*EXERCISE*.
When the string "circle" occurs in a line of the records, show that line.

*DATA FOR THIS TASK*.
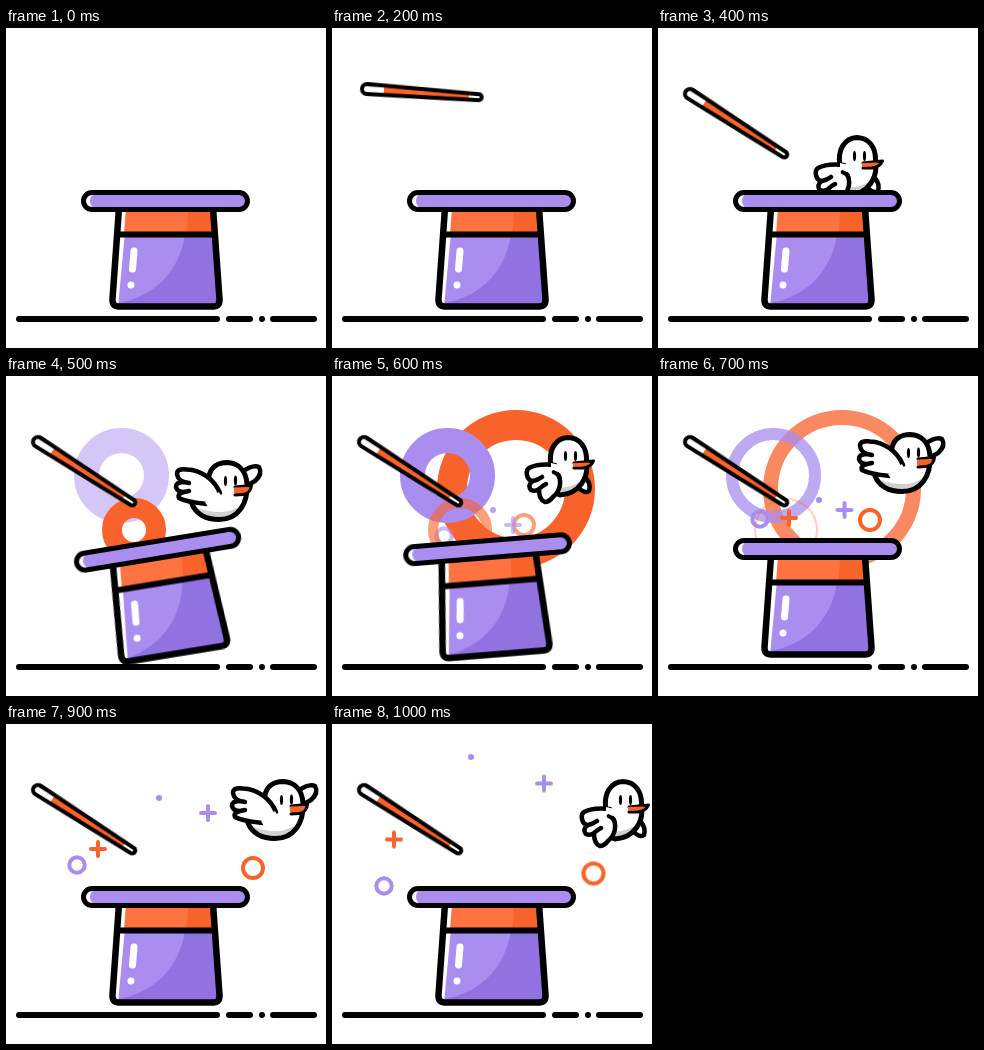
Animation, 320 px wide and 320 px high, one loop 1.2 s. Source, as an HTML page:

```html
<!DOCTYPE html>
<html lang="en">
<head>
<meta charset="utf-8">
<title>Magic hat</title>
<style>
  :root { --lilac: #a98ef0; --violet: #9072e0; --orange: #f8622b; --amber: #ff7340; }
  html, body { margin: 0; width: 100%; height: 100%; overflow: hidden; background: #fff; }
  svg { display: block; width: 100vw; height: 100vh; }

  .line { fill: none; stroke: #000; stroke-linecap: round; stroke-linejoin: round; }
  .lilac { stroke: var(--lilac); }
  .orange { stroke: var(--orange); }
  .ring { fill: none; }
  .bit { fill: none; stroke-width: 4; stroke-linecap: round; }

  /* Every part moves in held poses, one per 100 ms. */
  .anim { animation: 1200ms step-end infinite; }
  #hat { animation-name: tilt; transform-origin: 160px 222px; }
  #wand { animation-name: swing; }
  #perch { animation-name: perch; }
  #flap { animation-name: flap; }
  #burstA { animation-name: burstA; }
  #burstB { animation-name: burstB; }
  #burstC { animation-name: burstC; }
  #hoopA { animation-name: hoopA; }
  #hoopB { animation-name: hoopB; }
  #plusA { animation-name: plusA; }
  #plusB { animation-name: plusB; }
  #dot { animation-name: dot; }

  @keyframes tilt {
    0%, 58.33% { transform: none; }
    41.66% { transform: rotate(-9.3deg); }
    49.99% { transform: rotate(-4.6deg); }
  }
  @keyframes swing {
    0% { opacity: 0; }
    16.66% { opacity: 1; transform: translate(35px, 61px) rotate(4.2deg); }
    24.99% { opacity: 1; transform: translate(33.5px, 63px) rotate(20deg); }
    33.33%, 100% { opacity: 1; transform: translate(32px, 66px) rotate(32.7deg); }
  }
  @keyframes perch {
    0%, 41.66%, 58.33%, 74.99% { opacity: 0; }
    33.33% { opacity: 1; transform: translate(-61px, 53px); }
    49.99% { opacity: 1; transform: translate(-24px, 5px); }
    66.66% { opacity: 1; transform: none; }
    83.33%, 100% { opacity: 1; transform: translate(31px, 1px); }
  }
  @keyframes flap {
    0%, 49.99%, 66.66%, 83.33%, 100% { opacity: 0; }
    41.66% { opacity: 1; transform: none; }
    58.33% { opacity: 1; transform: translate(31px, -28px); }
    74.99% { opacity: 1; transform: translate(56px, -29px); }
  }

  /* Rings thin out while the outer edge stays put. */
  @keyframes burstA {
    0%, 74.99%, 100% { opacity: 0; }
    41.66% { opacity: .5; r: 35px; stroke-width: 25px; }
    49.99% { opacity: 1; r: 35px; stroke-width: 25px; }
    58.33% { opacity: .75; r: 41.5px; stroke-width: 12px; }
    66.66% { opacity: .4; r: 46.5px; stroke-width: 2px; }
  }
  @keyframes burstB {
    0%, 74.99%, 100% { opacity: 0; }
    49.99% { opacity: 1; r: 64px; stroke-width: 30px; }
    58.33% { opacity: .75; r: 71.5px; stroke-width: 15px; }
    66.66% { opacity: .4; r: 78px; stroke-width: 2px; }
  }
  @keyframes burstC {
    0%, 66.66%, 100% { opacity: 0; }
    41.66% { opacity: 1; r: 22px; stroke-width: 20px; }
    49.99% { opacity: .6; r: 27px; stroke-width: 10px; }
    58.33% { opacity: .3; r: 31px; stroke-width: 2px; }
  }

  @keyframes hoopA {
    0% { opacity: 0; }
    49.99% { opacity: .6; transform: translate(112px, 160px); }
    58.33% { opacity: 1; transform: translate(102px, 143px); }
    66.66% { opacity: 1; transform: translate(91.5px, 132px); }
    74.99% { opacity: 1; transform: translate(71px, 141px); }
    83.33%, 100% { opacity: 1; transform: translate(52px, 162px); }
  }
  @keyframes hoopB {
    0% { opacity: 0; }
    49.99% { opacity: .6; transform: translate(192px, 149px); }
    58.33% { opacity: 1; transform: translate(212px, 144px); }
    66.66% { opacity: 1; transform: translate(232px, 139.5px); }
    74.99% { opacity: 1; transform: translate(247px, 144px); }
    83.33%, 100% { opacity: 1; transform: translate(261.5px, 149.5px); }
  }
  @keyframes plusA {
    0% { opacity: 0; }
    58.33% { opacity: 1; transform: translate(131px, 142px); }
    66.66% { opacity: 1; transform: translate(122px, 135px); }
    74.99% { opacity: 1; transform: translate(92px, 125px); }
    83.33%, 100% { opacity: 1; transform: translate(62px, 115.5px); }
  }
  @keyframes plusB {
    0% { opacity: 0; }
    49.99% { opacity: .6; transform: translate(181px, 149px); }
    58.33% { opacity: 1; transform: translate(186.5px, 134px); }
    66.66% { opacity: 1; transform: translate(192px, 119.5px); }
    74.99% { opacity: 1; transform: translate(202px, 89px); }
    83.33%, 100% { opacity: 1; transform: translate(212px, 59.5px); }
  }
  @keyframes dot {
    0% { opacity: 0; }
    49.99% { opacity: .8; transform: translate(161px, 134px); }
    58.33% { opacity: 1; transform: translate(161px, 124px); }
    66.66% { opacity: 1; transform: translate(161px, 114px); }
    74.99% { opacity: 1; transform: translate(153px, 74px); }
    83.33%, 100% { opacity: 1; transform: translate(139px, 33px); }
  }
</style>
</head>
<body>
<svg viewBox="0 0 320 320">
  <defs>
    <path id="body" d="M113 180L106.5 271Q106 278.500 113 278.500H207Q214 278.500 213.500 271L207 180Z"/>
    <path id="stick" d="M0 -5L112 -3A3 3 0 0 1 112 3L0 5A5 5 0 0 1 0 -5Z"/>
    <path id="perchBody" d="M243 86C240 68 248 57 260 56.500C272 57 279 66 278.500 80C281 97 271 113 252 114L238 108Z"/>
    <path id="flapBody" d="M203 100C205 91 212 86.500 221 86.500C232 87 240 94 241 108C242 128 232 143.500 213 143.500C200 143.500 190 138 186 128Z"/>
    <clipPath id="inBody"><use href="#body"/></clipPath>
    <clipPath id="inStick"><use href="#stick"/></clipPath>
    <clipPath id="inPerch"><use href="#perchBody"/></clipPath>
    <clipPath id="inFlap"><use href="#flapBody"/></clipPath>
  </defs>

  <path class="line" stroke-width="6" d="M13 291H211M223 291H244M256 291h.01M267 291H308"/>

  <circle id="burstB" class="ring orange anim" cx="184" cy="113" r="64"/>
  <circle id="burstA" class="ring lilac anim" cx="115.500" cy="99.500" r="35"/>
  <circle id="hoopA" class="bit lilac anim" r="7.700"/>
  <circle id="hoopB" class="bit orange anim" r="10"/>
  <path id="plusA" class="bit orange anim" d="M-7 0H7M0 -7V7"/>
  <path id="plusB" class="bit lilac anim" d="M-7 0H7M0 -7V7"/>
  <circle id="dot" class="anim" r="3" fill="var(--lilac)"/>
  <circle id="burstC" class="ring orange anim" cx="128" cy="154" r="22"/>

  <g id="wand" class="anim">
    <use href="#stick" fill="#fff"/>
    <path clip-path="url(#inStick)" fill="var(--orange)" d="M17 -6H102V6H17Z"/>
    <use href="#stick" class="line" stroke-width="4"/>
  </g>

  <g id="perch" class="anim">
    <path class="line" style="fill:#fff" stroke-width="4.500" d="M271 107Q277 113 281 110Q283 103 278 97"/>
    <use href="#perchBody" fill="#fff"/>
    <path clip-path="url(#inPerch)" fill="#d0d0d0" d="M282 92Q268 108 246 107V118H284Z"/>
    <use href="#perchBody" class="line" stroke-width="5"/>
    <path class="line" style="fill:#fff" stroke-width="4.500" d="M247 84Q230 82 221 87Q217 90 220 97Q222 100 225 100Q219 104 223 109Q227 111 231 108Q231 119 237 121Q241 121 245 116Q253 109 252 100Q252 93 246 91M225 100Q230 99 234 96M231 108Q234 105 238 103"/>
    <path fill="#fff" d="M243 82L252 84L250 91L243 88Z"/>
    <ellipse cx="257.500" cy="75" rx="1.600" ry="5"/>
    <ellipse cx="267.500" cy="75" rx="1.600" ry="5"/>
    <path class="line" style="fill:var(--orange)" stroke-width="3" d="M266 82L285.500 80Q283 86 275 87L266 87"/>
    <path fill="var(--orange)" d="M265 82L281 81.500Q279 84.500 273 85.500L265 86Z"/>
  </g>

  <g id="flap" class="anim">
    <path class="line" style="fill:#fff" stroke-width="4.500" d="M236 96Q247 88 253 91Q257 98 249 105L240 110"/>
    <use href="#flapBody" fill="#fff"/>
    <path clip-path="url(#inFlap)" fill="#d0d0d0" d="M245 118Q232 137 212 136Q196 136 184 128V148H245Z"/>
    <use href="#flapBody" class="line" stroke-width="5"/>
    <path class="line" style="fill:#fff" stroke-width="4.500" d="M214 117C208 103 195 94 181 93.500Q171 92 171 98Q172 104 178 106Q170 106 170 111Q171 116 178 116Q171 118 173 122Q180 126 201 128M178 106L183 107M178 116L183 115"/>
    <path fill="#fff" d="M199 126L213 116L218 125L202 131Z"/>
    <ellipse cx="219.500" cy="105" rx="1.600" ry="5"/>
    <ellipse cx="229.500" cy="104.500" rx="1.600" ry="5"/>
    <path class="line" style="fill:var(--orange)" stroke-width="3" d="M229 111L245.500 109.500Q245 117 237 118.500L229 119"/>
    <path fill="var(--orange)" d="M228 111.500L243 111Q241 115 236 116.500L228 117.500Z"/>
  </g>

  <g id="hat" class="anim">
    <g clip-path="url(#inBody)">
      <path fill="#fff" d="M100 180H220V285H100Z"/>
      <path fill="var(--lilac)" d="M119 204H220V285H111.500Z"/>
      <path fill="var(--violet)" d="M179 206H220V285H111L113 275C150 268 174 242 179 206Z"/>
      <path fill="var(--amber)" d="M120 180H220V206H118Z"/>
      <path fill="var(--orange)" d="M182 180H220V206H180Q182 194 182 180Z"/>
    </g>
    <use href="#body" class="line" stroke-width="6.500"/>
    <path class="line" stroke-width="6" d="M113 206.500H207"/>
    <path class="line" style="stroke:#fff" stroke-width="7" d="M128 223L126.500 241M125 257h.01"/>
    <rect x="77.500" y="164.500" width="164" height="17" rx="8.500" fill="#fff"/>
    <rect x="84" y="165" width="157" height="16" rx="8" fill="var(--lilac)"/>
    <rect class="line" x="77.500" y="164.500" width="164" height="17" rx="8.500" stroke-width="5"/>
  </g>
</svg>
</body>
</html>
```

*TASK RESPONSE*.
  <circle id="burstB" class="ring orange anim" cx="184" cy="113" r="64"/>
  <circle id="burstA" class="ring lilac anim" cx="115.500" cy="99.500" r="35"/>
  <circle id="hoopA" class="bit lilac anim" r="7.700"/>
  <circle id="hoopB" class="bit orange anim" r="10"/>
  <circle id="dot" class="anim" r="3" fill="var(--lilac)"/>
  <circle id="burstC" class="ring orange anim" cx="128" cy="154" r="22"/>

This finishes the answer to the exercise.